# [YOUR ASSIGNMENT]
When counting, include every line of the data that holds "groupOf", then state the total alone.

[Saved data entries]
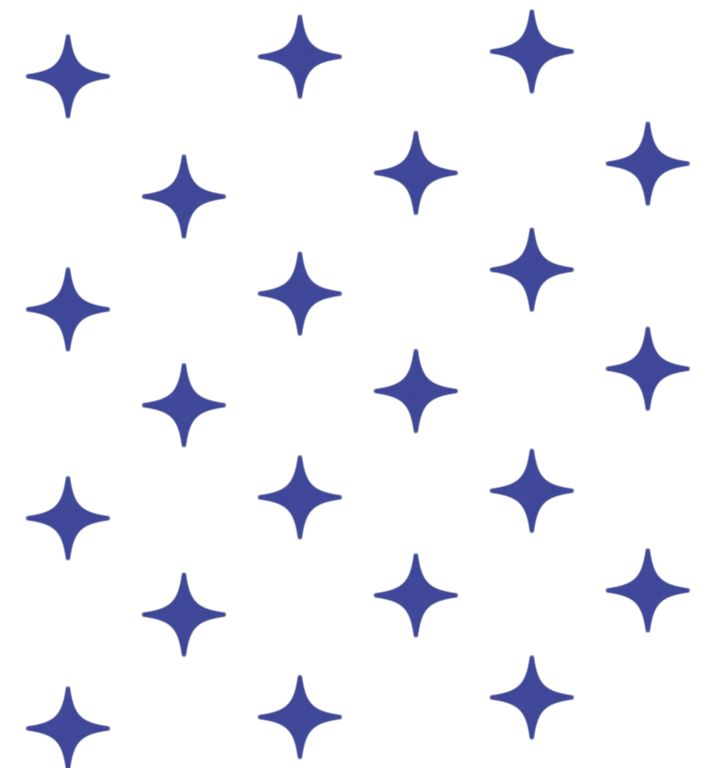
Reproduce this pattern procedurally as a Shadertoy shader.

```glsl
// Staggered columns of blue four-pointed stars on white, with hand-set drift.

// All lengths are fractions of the canvas height.
const vec3  PAPER = vec3(1.0);
const vec3  INK = vec3(0.25, 0.28, 0.60);
const vec3  RIM = vec3(0.30, 0.33, 0.58);
const int   COLUMNS = 6;
const int   HALF_ROWS = 7;          // even columns use even rows, odd use odd
const float FIRST_COLUMN = 0.0885;
const float COLUMN_STEP = 0.151;
const float MIDDLE = 0.5339;        // height of the middle row, from the top
const float HALF_ROW_STEP = 0.1387;
const float COLUMN_RISE = 0.0104;   // each column sits a little higher
const float DRIFT = 0.0104;         // strength of the uneven spacing
const float STAR_RADIUS = 0.0547;
const float TIP_WIDTH = 0.0476;     // half width, in star radii
const float WAIST = 0.0905;         // larger values give straighter sides
const float RIM_WIDTH = 0.0022;
const float SOFTNESS = 0.0016;

float smoothMax(float a, float b, float k) {
    float h = max(k - abs(a - b), 0.0) / k;
    return max(a, b) + 0.25 * k * h * h;
}

// Four hyperbolic sides, cut off by slightly rounded tips.
float starDistance(vec2 p) {
    p = abs(p) / STAR_RADIUS;
    vec2 q = p + WAIST;
    float bend = (TIP_WIDTH + WAIST) * (1.0 + WAIST);
    float sides = (q.x * q.y - bend) / length(q);
    float tips = max(p.x, p.y) - 1.0;
    return STAR_RADIUS * smoothMax(sides, tips, 0.06);
}

// Vertical drift of one star; side is -1, 0 or 1 for left, centre, right.
float starDrift(float row, float side) {
    float topLift = 0.0098 * exp(-0.4 * row) - 0.0267 * exp(-4.0 * row);
    float centreSway = DRIFT * cos(1.5708 * (row - 2.5)) - 0.002;
    float tilt = -DRIFT * cos(1.2083 * (row - 2.2));
    return topLift + centreSway * (0.6667 - abs(side)) + 0.5 * tilt * side;
}

vec2 starCentre(int column, int row) {
    float c = float(column), r = float(row);
    float side = float(column / 2 - 1);
    float y = MIDDLE + HALF_ROW_STEP * (r - 3.0) - COLUMN_RISE * c;
    return vec2(FIRST_COLUMN + COLUMN_STEP * c, y + starDrift(r, side));
}

void mainImage(out vec4 fragColor, in vec2 fragCoord) {
    vec2 p = fragCoord / iResolution.y;
    p.y = 1.0 - p.y;

    // Nearest star in the staggered grid
    float d = 1.0;
    for (int column = 0; column < COLUMNS; column++) {
        for (int row = column % 2; row < HALF_ROWS; row += 2) {
            d = min(d, starDistance(p - starCentre(column, row)));
        }
    }

    // Ink with a duller rim and faint mottling
    float mottle = sin(p.x * 170.0 + 2.0 * sin(p.y * 90.0)) * sin(p.y * 210.0);
    vec3 ink = mix(INK, RIM, smoothstep(-RIM_WIDTH, 0.0, d)) + 0.006 * mottle;

    float edge = max(SOFTNESS, 1.0 / iResolution.y);
    float coverage = 1.0 - smoothstep(-edge, edge, d);
    fragColor = vec4(mix(PAPER, ink, coverage), 1.0);
}
```
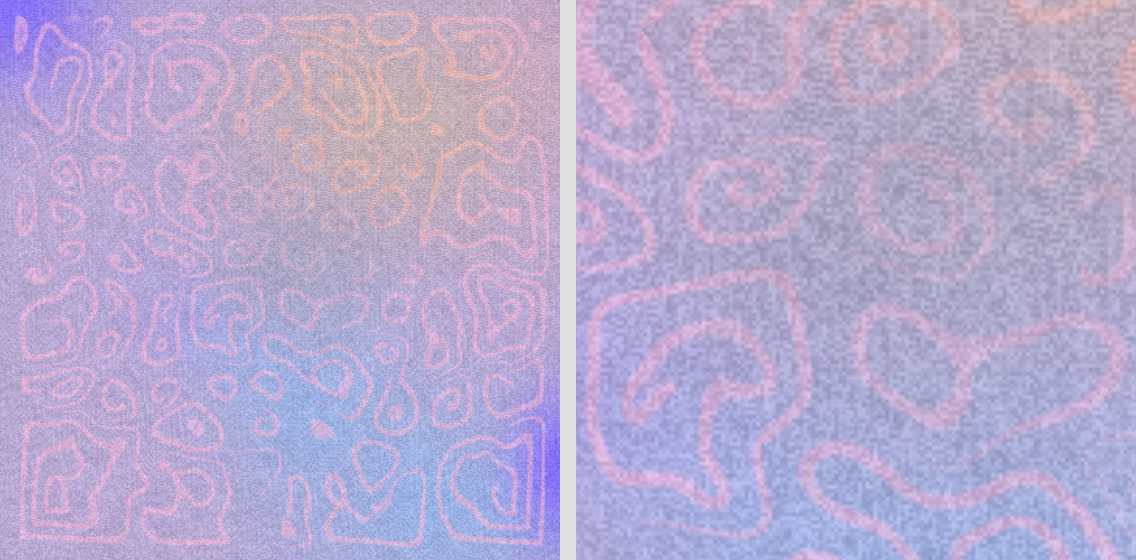
Left, the full canvas; right, a detail of the centre.
This pattern is drawn by a three.js fragment shader. Its source:

```glsl
// Pastel sheet with wobbly spiral cells drawn in soft pink line over blurred colour clouds.
// Jittered sites are merged into groups of mixed size; the smoothed distance to the
// group border is contoured, and an angle term turns the contours into spirals.

varying vec2 vUv;

const float GRID = 12.0;            // sites across the canvas
const float BLOCK = 3.0;            // sites across one mergeable block
const float JITTER = 0.85;
const vec2 CLUSTER = vec2(0.64, 0.60); // where cells stay small
const float OWN_SHARP = 45.0;       // smoothing inside a group
const float OTHER_SHARP = 90.0;     // smoothing of the group border
const float FRAME = 0.018;
const float GAP = 0.010;
const float HALF_WIDTH = 0.0046;
const float SOFTNESS = 0.0028;
const float LINE_OPACITY = 0.56;
const float GRAIN = 0.19;
const float TAU = 6.2831853;

const vec3 LAVENDER = vec3(0.720, 0.660, 0.825);
const vec3 VIOLET = vec3(0.50, 0.41, 1.00);
const vec3 BLUE = vec3(0.59, 0.70, 0.90);
const vec3 PERIWINKLE = vec3(0.66, 0.63, 0.90);
const vec3 TAN = vec3(0.77, 0.69, 0.69);
const vec3 ROSE = vec3(0.80, 0.65, 0.74);
const vec3 GREY = vec3(0.66, 0.65, 0.75);
const vec3 PINK_INK = vec3(0.96, 0.71, 0.84);
const vec3 PEACH_INK = vec3(0.98, 0.72, 0.67);

float hash(vec2 p) {
  return fract(sin(dot(p, vec2(127.1, 311.7))) * 43758.5453);
}

float noise(vec2 p) {
  vec2 i = floor(p), f = fract(p);
  f = f * f * (3.0 - 2.0 * f);
  return mix(mix(hash(i), hash(i + vec2(1.0, 0.0)), f.x),
             mix(hash(i + vec2(0.0, 1.0)), hash(i + 1.0), f.x), f.y);
}

vec2 noise2(vec2 p) {
  return vec2(noise(p), noise(p + 37.3)) - 0.5;
}

// 0: single sites, 1: uneven split, 2: whole block merged
float blockLevel(vec2 block) {
  vec2 middle = (block + 0.5) * BLOCK / GRID;
  float score = hash(block + 4.7) + distance(middle, CLUSTER);
  return step(0.65, score) + step(1.2, score);
}

vec2 groupOf(vec2 cell) {
  vec2 block = floor((cell + 0.5) / BLOCK);
  vec2 local = cell - block * BLOCK;
  float level = blockLevel(block);
  vec2 side = step(0.5, vec2(hash(block + 11.0), hash(block + 23.0)));
  vec2 split = floor((local + side + 0.1) / 2.0);
  return block * BLOCK + (level < 0.5 ? local : level < 1.5 ? split : vec2(0.0));
}

vec2 sitePosition(vec2 cell) {
  vec2 offset = vec2(hash(cell + 1.3), hash(cell + 7.9)) - 0.5;
  return (cell + 0.5 + JITTER * offset) / GRID;
}

bool outside(vec2 cell) {
  return min(cell.x, cell.y) < -0.5 || max(cell.x, cell.y) > GRID - 0.5;
}

// Coverage of the spiral stroke at p
float spirals(vec2 p) {
  vec2 q = p + 0.055 * noise2(p * 4.0) + 0.022 * noise2(p * 15.0);
  vec2 home = floor(q * GRID), group = vec2(0.0);
  float nearest = 9.0;
  for (int y = -2; y <= 2; y++) for (int x = -2; x <= 2; x++) {
    vec2 cell = home + vec2(float(x), float(y));
    if (outside(cell)) continue;
    float r = distance(q, sitePosition(cell));
    if (r < nearest) { nearest = r; group = groupOf(cell); }
  }
  // xy: summed gradient, z: summed weight
  vec3 own = vec3(0.0, 0.0, 1e-12), other = own, center = vec3(0.0);
  for (int y = -3; y <= 3; y++) for (int x = -3; x <= 3; x++) {
    vec2 cell = home + vec2(float(x), float(y));
    if (outside(cell)) continue;
    vec2 site = sitePosition(cell), away = q - site;
    float r = length(away) + 1e-5;
    if (distance(groupOf(cell), group) < 0.1) {
      own += exp(-OWN_SHARP * r) * vec3(away / r, 1.0);
      center += vec3(site, 1.0);
    } else other += exp(-OTHER_SHARP * r) * vec3(away / r, 1.0);
  }
  float d = 0.5 * (log(own.z) / OWN_SHARP - log(other.z) / OTHER_SHARP);
  float slope = 0.5 * length(other.xy / other.z - own.xy / own.z);
  vec2 e = min(p, 1.0 - p) + 0.012 * noise2(p * 9.0);
  float edge = min(e.x, e.y) - FRAME;
  float blend = clamp(0.5 + 0.5 * (d - edge) / 0.02, 0.0, 1.0);
  d = mix(d, edge, blend) - 0.02 * blend * (1.0 - blend);
  slope = max(mix(slope, 1.0, blend), 0.4);

  float pick = hash(group + 51.0);
  float turn = pick < 0.25 ? 0.0 : pick < 0.62 ? 1.0 : -1.0;
  float level = blockLevel(floor((group + 0.5) / BLOCK));
  float spacing = 0.016 + 0.0035 * level + 0.003 * hash(group + 77.0);
  vec2 arm = q - center.xy / max(center.z, 1.0) + 1e-5;
  float phase = (d - GAP) / spacing + turn * atan(arm.y, arm.x) / TAU;
  slope = length(vec2(slope, turn * spacing / (TAU * max(length(arm), 0.003))));
  float stroke = abs(fract(phase + 0.5) - 0.5) * spacing / slope;
  return (1.0 - smoothstep(HALF_WIDTH - SOFTNESS, HALF_WIDTH + SOFTNESS, stroke))
       * smoothstep(GAP - 0.006, GAP - 0.001, d);
}

float cloud(vec2 p, vec2 center, vec2 radius) {
  vec2 v = (p - center) / radius;
  return exp(-dot(v, v));
}

void main() {
  vec2 p = vUv + 0.08 * noise2(vUv * 5.0);

  // Blurred colour clouds
  float warm = cloud(p, vec2(0.68, 0.78), vec2(0.24, 0.22));
  vec3 color = mix(LAVENDER, PERIWINKLE, 0.75 * cloud(p, vec2(0.38, 0.44), vec2(0.16, 0.13)));
  color = mix(color, BLUE, 0.85 * cloud(p, vec2(0.56, 0.30), vec2(0.17, 0.18)));
  color = mix(color, BLUE, 0.95 * cloud(p, vec2(0.78, 0.10), vec2(0.24, 0.17)));
  color = mix(color, ROSE, 0.70 * cloud(p, vec2(0.96, 0.86), vec2(0.20, 0.22)));
  color = mix(color, TAN, 0.95 * warm);
  color = mix(color, GREY, 0.75 * cloud(p, vec2(0.53, 0.53), vec2(0.13, 0.10)));
  color = mix(color, VIOLET, 0.90 * cloud(vUv, vec2(0.0, 1.0), vec2(0.17, 0.15)));
  color = mix(color, VIOLET, 0.90 * cloud(vUv, vec2(1.01, 0.16), vec2(0.09, 0.13)));

  // Spiral strokes, warmer near the tan cloud and fainter over the grey one
  vec3 ink = mix(PINK_INK, PEACH_INK, smoothstep(0.1, 0.7, warm));
  float fade = 1.0 - 0.5 * cloud(vUv, vec2(0.56, 0.56), vec2(0.16, 0.16));
  color = mix(color, ink, LINE_OPACITY * fade * spirals(vUv));

  // Paper grain
  float grain = 0.75 * noise(vUv * 430.0) + 0.25 * noise(vUv * 170.0 + 9.0) - 0.5;
  color += GRAIN * grain + 0.03 * (noise(vUv * 45.0) - 0.5);
  gl_FragColor = vec4(clamp(color, 0.0, 1.0), 1.0);
}
```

# [RESPONSE BELOW]
3